Elizabeth Pang, Hospital for Sick Children, Toronto, Canada. “The primary sensory cortex and early language processing”
Julia Stephen, PhD., MRN Albuquerque, NM., USA. “How do unisensory deficits impact response within a multisensory world? “
John Houde, PhD., UCSF, CA, USA. “MEG correlates of Spasmodic Dysphonia? (Writer's cramp of the larynx)”
Tim Roberts PhD., CHOP, Philadelphia, PA., USA. “Multimodal and Developmental Studies of Auditory Processing in ASD and Related Genetic Disorders”

  • ISACM/BIOMAG III: Sensorimotor Responses in MEG: Developmental Trends and Advanced Clinical Applications
    Chair:  William Gaetz, Children’s Hospital of Philadelphia, USA
    Date and Time: Thursday Oct. 6, 08:30-10:30
    : 103
    Symposium Summary

Somatosensory and motor responses (i.e., sensorimotor responses) are among the most well-studied signals of the human brain.  In addition to the measurement of resting mu (~11Hz) and beta rhythms (15-30Hz), a variety of different experimental paradigms are now available to identify these cortical areas and associated networks.  However, much less is known about how these sensorimotor signals change with development, and the clinical utility of these measures (in children and adults) is constantly evolving. As a result, researchers and clinicians now have numerous experimental choices available for robust assessment of sensorimotor responses, both for research as well as for pre and post surgical functional mapping.
In this symposium, we begin with a demonstration of how resting sensorimotor beta-band rhythms change over the life-span, and how these developmental trends have implications for both source localization methods as well as the interpretation of results. Next we learn how the measurement of sensorimotor responses can be used to gain insight into challenging clinical pediatric populations such as children with Friedreich’s Ataxia, and Cerebral Palsy.
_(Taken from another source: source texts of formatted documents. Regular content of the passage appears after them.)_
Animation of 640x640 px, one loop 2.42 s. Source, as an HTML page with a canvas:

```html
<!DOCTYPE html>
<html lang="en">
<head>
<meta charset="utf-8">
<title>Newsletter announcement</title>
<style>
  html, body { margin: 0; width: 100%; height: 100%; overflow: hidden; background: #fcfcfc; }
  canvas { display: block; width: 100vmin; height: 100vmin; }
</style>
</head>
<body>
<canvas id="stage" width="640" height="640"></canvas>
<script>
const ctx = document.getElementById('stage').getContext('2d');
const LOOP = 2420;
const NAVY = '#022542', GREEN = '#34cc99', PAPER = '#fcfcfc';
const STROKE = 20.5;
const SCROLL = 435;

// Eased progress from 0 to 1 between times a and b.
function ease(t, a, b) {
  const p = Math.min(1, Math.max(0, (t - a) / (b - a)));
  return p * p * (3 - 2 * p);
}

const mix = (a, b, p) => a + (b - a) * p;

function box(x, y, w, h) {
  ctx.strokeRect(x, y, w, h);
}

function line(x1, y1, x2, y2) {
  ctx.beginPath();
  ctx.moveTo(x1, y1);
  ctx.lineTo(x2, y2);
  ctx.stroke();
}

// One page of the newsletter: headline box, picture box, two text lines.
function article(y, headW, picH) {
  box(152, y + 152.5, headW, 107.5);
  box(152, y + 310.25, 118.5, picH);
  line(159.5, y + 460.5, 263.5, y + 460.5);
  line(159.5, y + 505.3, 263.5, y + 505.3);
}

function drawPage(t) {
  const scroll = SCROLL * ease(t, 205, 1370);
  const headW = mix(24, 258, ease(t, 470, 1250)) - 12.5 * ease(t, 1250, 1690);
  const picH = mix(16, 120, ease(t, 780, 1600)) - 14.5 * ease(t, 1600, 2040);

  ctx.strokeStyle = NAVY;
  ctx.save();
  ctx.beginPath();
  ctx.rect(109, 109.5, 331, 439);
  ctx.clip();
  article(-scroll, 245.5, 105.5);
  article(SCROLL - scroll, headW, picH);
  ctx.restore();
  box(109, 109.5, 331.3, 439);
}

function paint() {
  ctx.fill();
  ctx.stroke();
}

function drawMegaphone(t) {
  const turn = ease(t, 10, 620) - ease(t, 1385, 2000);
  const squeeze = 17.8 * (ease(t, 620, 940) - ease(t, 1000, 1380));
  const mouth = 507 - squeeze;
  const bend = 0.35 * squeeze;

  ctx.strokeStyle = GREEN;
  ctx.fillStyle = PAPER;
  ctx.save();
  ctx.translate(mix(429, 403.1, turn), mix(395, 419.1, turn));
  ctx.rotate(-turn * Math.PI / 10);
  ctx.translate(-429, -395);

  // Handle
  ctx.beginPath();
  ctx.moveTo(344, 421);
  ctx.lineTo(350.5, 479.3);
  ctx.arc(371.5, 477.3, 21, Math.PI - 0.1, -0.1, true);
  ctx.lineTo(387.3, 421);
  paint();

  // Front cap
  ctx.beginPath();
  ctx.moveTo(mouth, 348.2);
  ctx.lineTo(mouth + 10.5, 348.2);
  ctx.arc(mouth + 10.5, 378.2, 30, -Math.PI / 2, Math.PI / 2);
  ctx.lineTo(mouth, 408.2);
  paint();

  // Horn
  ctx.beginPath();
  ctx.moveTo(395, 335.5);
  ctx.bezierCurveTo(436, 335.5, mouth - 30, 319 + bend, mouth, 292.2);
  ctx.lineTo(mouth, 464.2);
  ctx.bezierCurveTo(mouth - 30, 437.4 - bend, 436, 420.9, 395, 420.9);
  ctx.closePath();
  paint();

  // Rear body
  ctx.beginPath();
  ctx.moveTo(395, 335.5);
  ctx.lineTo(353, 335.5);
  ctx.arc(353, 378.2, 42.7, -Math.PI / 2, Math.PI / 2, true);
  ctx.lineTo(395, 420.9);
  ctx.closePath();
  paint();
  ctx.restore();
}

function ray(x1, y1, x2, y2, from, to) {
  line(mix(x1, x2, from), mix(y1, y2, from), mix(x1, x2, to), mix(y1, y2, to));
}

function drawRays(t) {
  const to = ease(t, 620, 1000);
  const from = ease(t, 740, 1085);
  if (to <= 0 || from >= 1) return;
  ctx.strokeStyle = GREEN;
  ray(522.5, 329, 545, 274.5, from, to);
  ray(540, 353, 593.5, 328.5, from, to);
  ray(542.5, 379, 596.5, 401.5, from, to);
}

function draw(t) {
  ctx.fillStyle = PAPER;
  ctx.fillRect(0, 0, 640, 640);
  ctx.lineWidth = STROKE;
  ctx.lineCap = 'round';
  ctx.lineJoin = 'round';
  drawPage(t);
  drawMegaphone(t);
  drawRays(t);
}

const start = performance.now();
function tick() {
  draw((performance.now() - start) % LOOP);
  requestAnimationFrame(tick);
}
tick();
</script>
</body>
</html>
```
We next turn to a novel case demonstrating the dynamics of sensorimotor plasticity in a pediatric patient following bilateral hand transplantation. Finally, we explore the current and advanced clinical methods used for pre-surgical mapping of eloquent sensorimotor areas and preserving post-surgical function in the state-of-the-art clinical setting.

Elizabeth Heinrichs-Graham, PhD., University of Nebraska Medical Center. "Is an absolute level of cortical beta suppression required for proper movement?"
Gilles Naeije M.D., Université libre de Bruxelles, Belgium. “Investigation of proprioceptive pathways degeneration in Friedreich’s Ataxia using cortico-kinematic coherence”
Christos Papadelis, PhD., Boston Children's Hospital, Mass., USA “Multi-modal neuroimaging in cerebral palsy children to assess cortical reorganization in relation to upper limb function”
William Gaetz PhD., Children’s Hospital of Philadelphia, USA.  “Sensorimotor reorganization in a child with bilateral hand transplants”
Chun Kee Chung, M.D., Ph.D., Seoul National University, Korea. “Pre-surgical measurement of oscillatory activity in sensorimotor cortex"